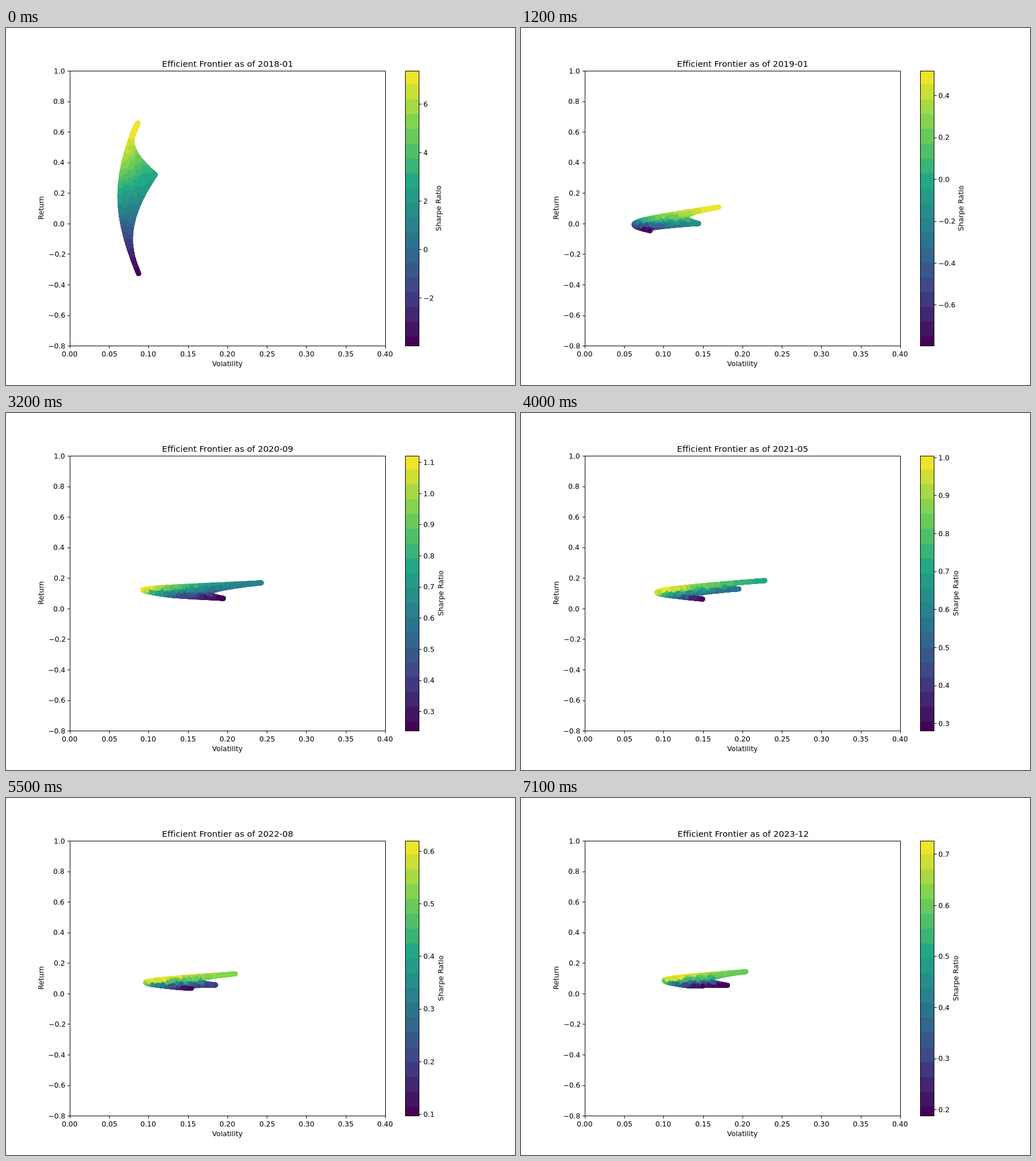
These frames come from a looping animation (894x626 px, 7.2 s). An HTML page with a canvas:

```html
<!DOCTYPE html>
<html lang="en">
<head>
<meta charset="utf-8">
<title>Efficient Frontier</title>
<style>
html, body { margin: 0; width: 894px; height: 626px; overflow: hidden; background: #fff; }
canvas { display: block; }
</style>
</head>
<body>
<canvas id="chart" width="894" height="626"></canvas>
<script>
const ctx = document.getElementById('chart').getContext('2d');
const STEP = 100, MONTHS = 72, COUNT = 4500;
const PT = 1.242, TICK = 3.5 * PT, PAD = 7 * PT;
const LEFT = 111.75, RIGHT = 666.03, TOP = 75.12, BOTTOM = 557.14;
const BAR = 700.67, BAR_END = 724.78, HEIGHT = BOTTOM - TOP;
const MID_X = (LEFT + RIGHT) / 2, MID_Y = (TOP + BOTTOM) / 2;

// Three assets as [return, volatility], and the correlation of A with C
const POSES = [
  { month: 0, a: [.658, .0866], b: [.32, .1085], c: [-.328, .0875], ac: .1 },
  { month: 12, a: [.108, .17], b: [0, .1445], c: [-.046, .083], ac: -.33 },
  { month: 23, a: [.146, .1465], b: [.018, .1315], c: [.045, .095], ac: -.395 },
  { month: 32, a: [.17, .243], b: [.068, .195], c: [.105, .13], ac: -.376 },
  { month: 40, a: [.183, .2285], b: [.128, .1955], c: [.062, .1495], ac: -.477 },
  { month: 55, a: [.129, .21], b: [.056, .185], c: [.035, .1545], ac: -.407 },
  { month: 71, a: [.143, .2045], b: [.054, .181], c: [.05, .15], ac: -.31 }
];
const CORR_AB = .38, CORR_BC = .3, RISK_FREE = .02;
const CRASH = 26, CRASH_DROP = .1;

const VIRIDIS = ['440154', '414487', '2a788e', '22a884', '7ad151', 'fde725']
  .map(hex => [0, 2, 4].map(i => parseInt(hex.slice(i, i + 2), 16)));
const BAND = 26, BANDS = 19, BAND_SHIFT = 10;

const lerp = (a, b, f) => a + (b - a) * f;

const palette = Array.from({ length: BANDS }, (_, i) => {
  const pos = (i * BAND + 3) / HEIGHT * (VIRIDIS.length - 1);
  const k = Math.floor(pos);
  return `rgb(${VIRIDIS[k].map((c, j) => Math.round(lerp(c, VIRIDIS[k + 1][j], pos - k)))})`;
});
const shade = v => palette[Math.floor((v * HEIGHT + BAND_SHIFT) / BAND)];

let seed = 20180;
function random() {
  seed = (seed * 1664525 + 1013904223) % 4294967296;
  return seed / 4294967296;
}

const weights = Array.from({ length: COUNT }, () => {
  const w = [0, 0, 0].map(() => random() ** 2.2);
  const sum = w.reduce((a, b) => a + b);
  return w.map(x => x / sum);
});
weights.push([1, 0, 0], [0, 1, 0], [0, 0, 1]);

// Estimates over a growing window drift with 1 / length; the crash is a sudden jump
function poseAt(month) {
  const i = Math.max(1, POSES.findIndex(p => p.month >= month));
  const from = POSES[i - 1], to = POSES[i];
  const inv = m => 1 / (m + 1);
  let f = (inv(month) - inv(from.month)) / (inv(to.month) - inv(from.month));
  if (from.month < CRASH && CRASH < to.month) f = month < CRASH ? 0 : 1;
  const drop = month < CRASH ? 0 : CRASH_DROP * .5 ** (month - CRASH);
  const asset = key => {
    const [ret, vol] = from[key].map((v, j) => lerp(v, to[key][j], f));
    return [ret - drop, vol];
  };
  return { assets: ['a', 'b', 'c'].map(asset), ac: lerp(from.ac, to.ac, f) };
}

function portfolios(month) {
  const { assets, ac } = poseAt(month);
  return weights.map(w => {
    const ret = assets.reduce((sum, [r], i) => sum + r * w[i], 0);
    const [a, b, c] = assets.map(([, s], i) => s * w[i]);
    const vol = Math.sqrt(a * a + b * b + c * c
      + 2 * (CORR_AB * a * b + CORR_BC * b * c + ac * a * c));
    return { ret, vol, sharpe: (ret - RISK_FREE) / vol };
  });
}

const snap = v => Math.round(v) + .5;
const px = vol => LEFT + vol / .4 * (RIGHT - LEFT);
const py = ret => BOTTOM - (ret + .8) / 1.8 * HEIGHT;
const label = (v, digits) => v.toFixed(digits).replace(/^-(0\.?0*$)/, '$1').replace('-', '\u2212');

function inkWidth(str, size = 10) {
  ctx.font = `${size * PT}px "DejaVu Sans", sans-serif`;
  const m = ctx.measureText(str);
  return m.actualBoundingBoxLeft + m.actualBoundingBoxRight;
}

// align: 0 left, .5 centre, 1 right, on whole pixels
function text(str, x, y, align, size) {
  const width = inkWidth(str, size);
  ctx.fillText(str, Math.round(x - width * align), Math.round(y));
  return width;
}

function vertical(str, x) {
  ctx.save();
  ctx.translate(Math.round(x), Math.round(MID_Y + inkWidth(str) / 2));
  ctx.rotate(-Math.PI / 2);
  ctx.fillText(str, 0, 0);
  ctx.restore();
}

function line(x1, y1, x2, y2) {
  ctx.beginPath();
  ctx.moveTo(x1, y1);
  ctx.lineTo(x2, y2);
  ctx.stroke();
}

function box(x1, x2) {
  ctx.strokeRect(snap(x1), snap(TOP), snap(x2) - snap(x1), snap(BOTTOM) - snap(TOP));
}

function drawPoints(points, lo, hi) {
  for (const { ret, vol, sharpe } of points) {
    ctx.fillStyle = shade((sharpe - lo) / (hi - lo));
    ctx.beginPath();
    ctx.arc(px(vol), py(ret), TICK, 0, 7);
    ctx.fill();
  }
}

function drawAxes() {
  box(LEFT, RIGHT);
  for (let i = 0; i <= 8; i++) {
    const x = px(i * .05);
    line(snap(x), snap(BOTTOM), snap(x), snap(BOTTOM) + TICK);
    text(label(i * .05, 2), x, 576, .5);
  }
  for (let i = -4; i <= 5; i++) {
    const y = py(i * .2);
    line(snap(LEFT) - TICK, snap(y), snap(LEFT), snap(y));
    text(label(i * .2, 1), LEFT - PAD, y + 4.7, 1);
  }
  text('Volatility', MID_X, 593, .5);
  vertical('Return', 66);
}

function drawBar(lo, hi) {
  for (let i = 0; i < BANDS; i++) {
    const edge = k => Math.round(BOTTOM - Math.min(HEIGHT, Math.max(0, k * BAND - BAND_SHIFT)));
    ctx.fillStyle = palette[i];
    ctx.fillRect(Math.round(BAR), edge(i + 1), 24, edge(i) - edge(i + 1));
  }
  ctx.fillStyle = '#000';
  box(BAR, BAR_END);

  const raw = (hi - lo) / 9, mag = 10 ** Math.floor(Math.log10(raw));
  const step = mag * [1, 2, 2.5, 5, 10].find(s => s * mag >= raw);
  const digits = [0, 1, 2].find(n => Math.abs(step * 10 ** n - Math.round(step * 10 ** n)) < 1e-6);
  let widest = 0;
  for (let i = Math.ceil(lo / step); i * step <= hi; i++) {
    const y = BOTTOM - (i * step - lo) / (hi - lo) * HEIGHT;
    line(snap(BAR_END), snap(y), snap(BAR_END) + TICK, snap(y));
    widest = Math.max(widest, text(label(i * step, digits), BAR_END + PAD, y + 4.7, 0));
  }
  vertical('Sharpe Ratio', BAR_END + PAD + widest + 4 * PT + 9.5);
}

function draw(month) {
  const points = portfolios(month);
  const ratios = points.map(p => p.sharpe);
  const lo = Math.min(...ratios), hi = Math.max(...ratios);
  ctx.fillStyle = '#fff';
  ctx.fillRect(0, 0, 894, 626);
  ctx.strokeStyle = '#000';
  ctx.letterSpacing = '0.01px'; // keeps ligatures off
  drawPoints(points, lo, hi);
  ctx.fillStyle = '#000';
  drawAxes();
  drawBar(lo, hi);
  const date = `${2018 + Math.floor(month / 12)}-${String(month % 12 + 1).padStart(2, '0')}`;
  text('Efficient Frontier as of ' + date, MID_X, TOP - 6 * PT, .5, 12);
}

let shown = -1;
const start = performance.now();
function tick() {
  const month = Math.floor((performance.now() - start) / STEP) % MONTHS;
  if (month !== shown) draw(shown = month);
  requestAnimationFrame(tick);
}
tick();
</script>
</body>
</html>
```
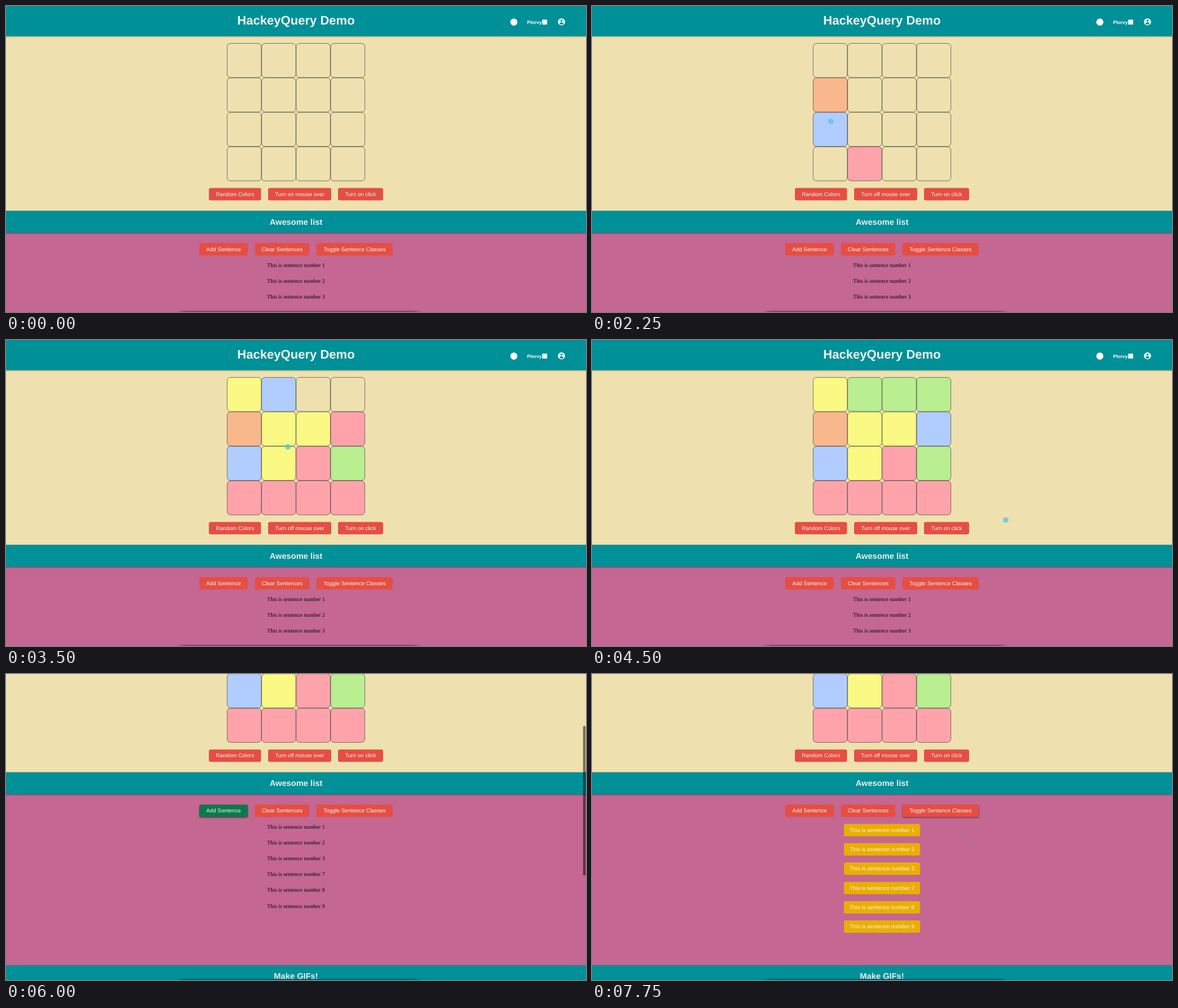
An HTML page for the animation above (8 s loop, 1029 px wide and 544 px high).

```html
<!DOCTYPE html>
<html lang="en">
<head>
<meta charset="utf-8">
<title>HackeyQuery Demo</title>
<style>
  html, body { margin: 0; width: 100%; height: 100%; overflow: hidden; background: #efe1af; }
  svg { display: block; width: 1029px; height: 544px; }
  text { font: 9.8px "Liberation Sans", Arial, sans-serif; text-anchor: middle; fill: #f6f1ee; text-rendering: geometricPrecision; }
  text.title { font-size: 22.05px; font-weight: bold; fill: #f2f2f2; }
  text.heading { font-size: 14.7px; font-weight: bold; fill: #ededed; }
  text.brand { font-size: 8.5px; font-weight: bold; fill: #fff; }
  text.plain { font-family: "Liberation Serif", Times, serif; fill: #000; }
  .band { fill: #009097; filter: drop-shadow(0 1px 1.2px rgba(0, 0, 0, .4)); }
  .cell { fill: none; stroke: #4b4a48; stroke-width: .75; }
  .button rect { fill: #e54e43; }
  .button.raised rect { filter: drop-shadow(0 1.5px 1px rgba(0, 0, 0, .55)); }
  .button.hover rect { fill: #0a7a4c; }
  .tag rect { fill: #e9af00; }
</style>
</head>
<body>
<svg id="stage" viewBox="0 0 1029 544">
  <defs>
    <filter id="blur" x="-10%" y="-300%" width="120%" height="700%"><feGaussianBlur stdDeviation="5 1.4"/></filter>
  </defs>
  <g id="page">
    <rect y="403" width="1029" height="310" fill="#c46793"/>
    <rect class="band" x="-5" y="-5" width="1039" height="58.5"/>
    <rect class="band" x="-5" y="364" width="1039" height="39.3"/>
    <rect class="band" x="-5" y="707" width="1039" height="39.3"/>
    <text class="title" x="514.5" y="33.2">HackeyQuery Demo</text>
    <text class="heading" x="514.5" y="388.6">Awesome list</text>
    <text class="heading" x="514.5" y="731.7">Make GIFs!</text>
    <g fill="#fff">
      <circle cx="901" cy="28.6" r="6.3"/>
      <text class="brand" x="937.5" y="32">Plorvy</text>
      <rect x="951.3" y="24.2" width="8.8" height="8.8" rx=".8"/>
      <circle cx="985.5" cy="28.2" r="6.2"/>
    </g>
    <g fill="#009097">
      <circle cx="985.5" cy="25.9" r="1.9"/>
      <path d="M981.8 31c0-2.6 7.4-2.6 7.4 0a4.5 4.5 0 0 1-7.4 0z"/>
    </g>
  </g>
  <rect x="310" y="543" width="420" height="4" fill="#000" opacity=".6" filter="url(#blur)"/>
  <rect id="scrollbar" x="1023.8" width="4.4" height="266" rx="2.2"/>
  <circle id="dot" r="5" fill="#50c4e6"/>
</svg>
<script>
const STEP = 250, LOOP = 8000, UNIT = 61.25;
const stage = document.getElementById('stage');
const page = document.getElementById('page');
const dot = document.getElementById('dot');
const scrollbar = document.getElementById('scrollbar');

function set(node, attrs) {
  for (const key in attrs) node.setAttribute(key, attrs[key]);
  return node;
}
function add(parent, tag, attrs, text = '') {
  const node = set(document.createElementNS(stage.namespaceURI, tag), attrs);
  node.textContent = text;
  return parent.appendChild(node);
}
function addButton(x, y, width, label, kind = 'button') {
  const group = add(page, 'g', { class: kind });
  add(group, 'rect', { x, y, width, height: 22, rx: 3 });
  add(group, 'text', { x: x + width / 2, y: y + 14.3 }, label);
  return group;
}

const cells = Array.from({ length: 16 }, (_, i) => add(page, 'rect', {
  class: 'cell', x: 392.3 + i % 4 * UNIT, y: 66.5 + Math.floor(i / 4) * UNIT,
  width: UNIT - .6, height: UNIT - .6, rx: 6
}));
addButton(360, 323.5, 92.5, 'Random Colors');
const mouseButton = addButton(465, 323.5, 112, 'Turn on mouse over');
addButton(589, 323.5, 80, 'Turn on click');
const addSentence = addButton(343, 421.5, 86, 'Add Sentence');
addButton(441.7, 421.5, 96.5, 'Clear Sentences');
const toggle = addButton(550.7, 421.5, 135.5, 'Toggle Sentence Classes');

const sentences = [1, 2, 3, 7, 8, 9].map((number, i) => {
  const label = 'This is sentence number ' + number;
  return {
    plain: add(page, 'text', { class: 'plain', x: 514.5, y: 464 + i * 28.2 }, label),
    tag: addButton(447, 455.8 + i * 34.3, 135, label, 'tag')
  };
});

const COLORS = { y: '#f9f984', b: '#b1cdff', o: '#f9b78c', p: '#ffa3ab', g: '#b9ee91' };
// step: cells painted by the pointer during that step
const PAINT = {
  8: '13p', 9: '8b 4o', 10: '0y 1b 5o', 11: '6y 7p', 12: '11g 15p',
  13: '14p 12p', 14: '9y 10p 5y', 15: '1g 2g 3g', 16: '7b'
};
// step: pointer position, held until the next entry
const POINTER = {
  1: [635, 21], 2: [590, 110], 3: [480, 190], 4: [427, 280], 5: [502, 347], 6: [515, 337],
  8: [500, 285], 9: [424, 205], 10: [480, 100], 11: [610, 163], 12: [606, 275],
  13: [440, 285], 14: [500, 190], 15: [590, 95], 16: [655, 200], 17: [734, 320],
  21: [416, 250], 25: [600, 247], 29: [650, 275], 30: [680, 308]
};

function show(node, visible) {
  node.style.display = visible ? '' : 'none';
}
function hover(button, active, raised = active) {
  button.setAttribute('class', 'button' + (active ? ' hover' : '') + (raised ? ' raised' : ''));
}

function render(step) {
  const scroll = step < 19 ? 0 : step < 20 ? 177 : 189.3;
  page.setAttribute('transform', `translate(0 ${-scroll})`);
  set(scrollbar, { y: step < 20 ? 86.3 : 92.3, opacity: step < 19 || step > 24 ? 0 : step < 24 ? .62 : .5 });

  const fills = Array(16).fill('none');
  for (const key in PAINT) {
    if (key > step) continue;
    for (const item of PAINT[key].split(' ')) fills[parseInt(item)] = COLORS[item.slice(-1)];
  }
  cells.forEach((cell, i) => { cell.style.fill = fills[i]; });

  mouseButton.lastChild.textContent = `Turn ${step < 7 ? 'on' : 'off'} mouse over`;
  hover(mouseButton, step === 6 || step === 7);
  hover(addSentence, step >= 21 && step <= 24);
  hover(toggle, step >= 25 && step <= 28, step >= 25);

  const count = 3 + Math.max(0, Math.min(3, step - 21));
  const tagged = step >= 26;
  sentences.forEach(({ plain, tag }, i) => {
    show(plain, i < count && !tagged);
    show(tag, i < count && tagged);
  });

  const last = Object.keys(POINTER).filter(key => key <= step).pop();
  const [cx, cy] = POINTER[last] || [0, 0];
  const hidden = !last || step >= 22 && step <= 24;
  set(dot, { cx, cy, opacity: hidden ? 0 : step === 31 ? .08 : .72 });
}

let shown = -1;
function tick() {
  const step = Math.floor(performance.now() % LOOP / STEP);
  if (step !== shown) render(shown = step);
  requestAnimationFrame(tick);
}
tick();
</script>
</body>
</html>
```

**Task statement**
Answer with a single number: the count of lines above that contain the string "inkWidth".

**Worked solution**
3